Through my life’s journey with moments of joy and deep despair I know I am no different than many of your clients or yourself. Now, I define myself by the courage and strength it took me to get to where I am today. Many others saw this in me long before I believed in myself.
I did not start out in this spot. By 2004 my heart had stopped singing and I had lost myself. After 29 years of marriage I started my life over. I truly believe I have been guided to where I am supposed to be.
First receiving a diploma from college as a Social Service Worker, and being a registered member of the Ontario College of Social Workers and Social Service Workers (OCSWSSW) ever since, I kept going to school.
Graduating from the university at the age of 54 in 2010 with a 4-year degree in Thanatology; which is the study of death and loss, I opened my private practice “Healing a Heart’s Loss” as a grief counsellor. I am a Psychotherapist through the Ontario College of Social Workers and Social Service Workers. I also describe myself as a Grief Counsellor; which is a generalized term for supporting grieving individuals.
Throughout my life’s journey I have experience with supporting those with codependency and addiction concerns, abortion, traumas, spirituality, loss of self, child loss, murder, Indigenous and multigenerational losses, suicide loss and much more.
Life is said to be a journey you go through, not a destination.

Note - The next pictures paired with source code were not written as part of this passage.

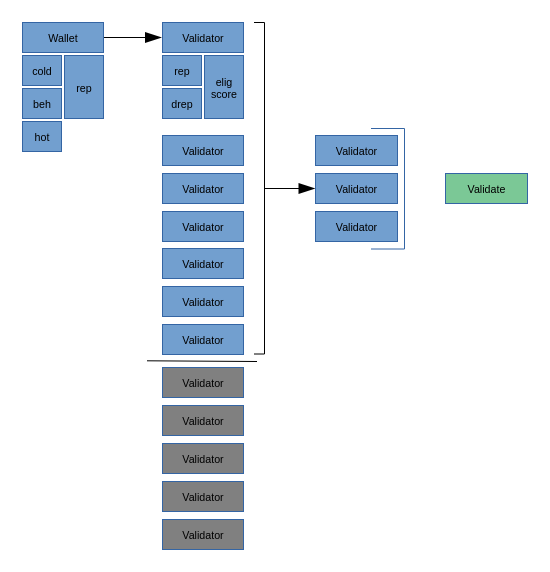
<!DOCTYPE html>
<html lang="en">
<head>
<meta charset="utf-8">
<title>Validator selection diagram</title>
<style>
:root {
  --paper: #ffffff;
  --ink: #000000;
  --active: #729fcf;
  --inactive: #808080;
  --result: #7bc896;
  --outline: #3465a4;
}
* { box-sizing: border-box; }
html, body { margin: 0; overflow: hidden; }
.diagram {
  position: relative;
  width: 550px;
  height: 572px;
  overflow: hidden;
  background: var(--paper);
  color: var(--ink);
  font: 10.7px/12px "Liberation Sans", Arial, sans-serif;
}
.connectors { position: absolute; inset: 0; }
.node {
  display: flex;
  align-items: center;
  justify-content: center;
  height: 31px;
  padding-top: 1px;
  border: 1px solid var(--outline);
  background: var(--active);
  text-align: center;
}
.entity, .stack { position: absolute; width: 82px; }
.entity {
  top: 22px;
  display: grid;
  grid-template-columns: 40px 40px;
  grid-auto-rows: 31px;
  gap: 2px;
}
.entity .title { grid-column: 1 / 3; }
.entity .score { grid-column: 2; grid-row: 2 / 4; height: auto; }
.entity .part { grid-column: 1; }
.wallet { left: 22px; }
.lead-validator { left: 162px; }
.stack {
  display: flex;
  flex-direction: column;
  justify-content: space-between;
}
.eligible { left: 162px; top: 135px; height: 220px; }
.ineligible { left: 162px; top: 367px; height: 183px; }
.ineligible .node { background: var(--inactive); }
.selected { left: 315px; top: 135px; width: 83px; height: 107px; }
.outcome { left: 445px; top: 173px; width: 83px; }
.outcome .node { background: var(--result); }
</style>
</head>
<body>
<main class="diagram">
  <svg class="connectors" width="550" height="572" viewBox="0 0 550 572" fill="none" aria-hidden="true">
    <defs>
      <path id="arrowhead" d="M0 0L-17 -5.5V5.5Z" fill="var(--ink)"/>
    </defs>
    <g stroke="var(--ink)">
      <path d="M104 37.5H146"/>
      <path d="M254 22.5H264.5V354H254"/>
      <path d="M264.5 188.5H300"/>
      <path d="M147 360.8L257 361.5"/>
    </g>
    <use href="#arrowhead" x="162" y="37.5"/>
    <use href="#arrowhead" x="315.5" y="188.5"/>
    <path d="M371 128.5H404.5V249H371" stroke="var(--outline)"/>
  </svg>

  <section class="entity wallet">
    <div class="node title">Wallet</div>
    <div class="node part">cold</div>
    <div class="node score">rep</div>
    <div class="node part">beh</div>
    <div class="node part">hot</div>
  </section>

  <section class="entity lead-validator">
    <div class="node title">Validator</div>
    <div class="node part">rep</div>
    <div class="node score">elig<br>score</div>
    <div class="node part">drep</div>
  </section>

  <section class="stack eligible">
    <div class="node">Validator</div>
    <div class="node">Validator</div>
    <div class="node">Validator</div>
    <div class="node">Validator</div>
    <div class="node">Validator</div>
    <div class="node">Validator</div>
  </section>

  <section class="stack ineligible">
    <div class="node">Validator</div>
    <div class="node">Validator</div>
    <div class="node">Validator</div>
    <div class="node">Validator</div>
    <div class="node">Validator</div>
  </section>

  <section class="stack selected">
    <div class="node">Validator</div>
    <div class="node">Validator</div>
    <div class="node">Validator</div>
  </section>

  <section class="stack outcome">
    <div class="node">Validate</div>
  </section>
</main>
</body>
</html>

For myself it is a process of self discovery, and trying to stay in my own lane; not taking on other people’s problems. Being there to care and not carry what is not mine.
I have been told that when talking about death and loss that, “This is were I shine”.
In the past several years while doing counselling and supporting individuals who have had someone die by suicide and noticing the steady increase of those needing supports; I became overwhelmed and frustrated.
Counsellors, teachers, hospital staff and more call me to help them support their clients with grief and loss. What the heck is going on? I asked a few if they had the basic skills to ask questions and listen effectively; to which they responded with YES.
I then asked them what was stopping them from talking about death, grief and loss. The main response I heard was; “I don’t know how to start the conversation and what to say next”.
THAT WAS IT! I HAD A REASON AND AN ANSWER TO WHAT WAS GOING ON.
I now offer programs to empower counselors to confidently support their clients who present with grief and loss scenarios.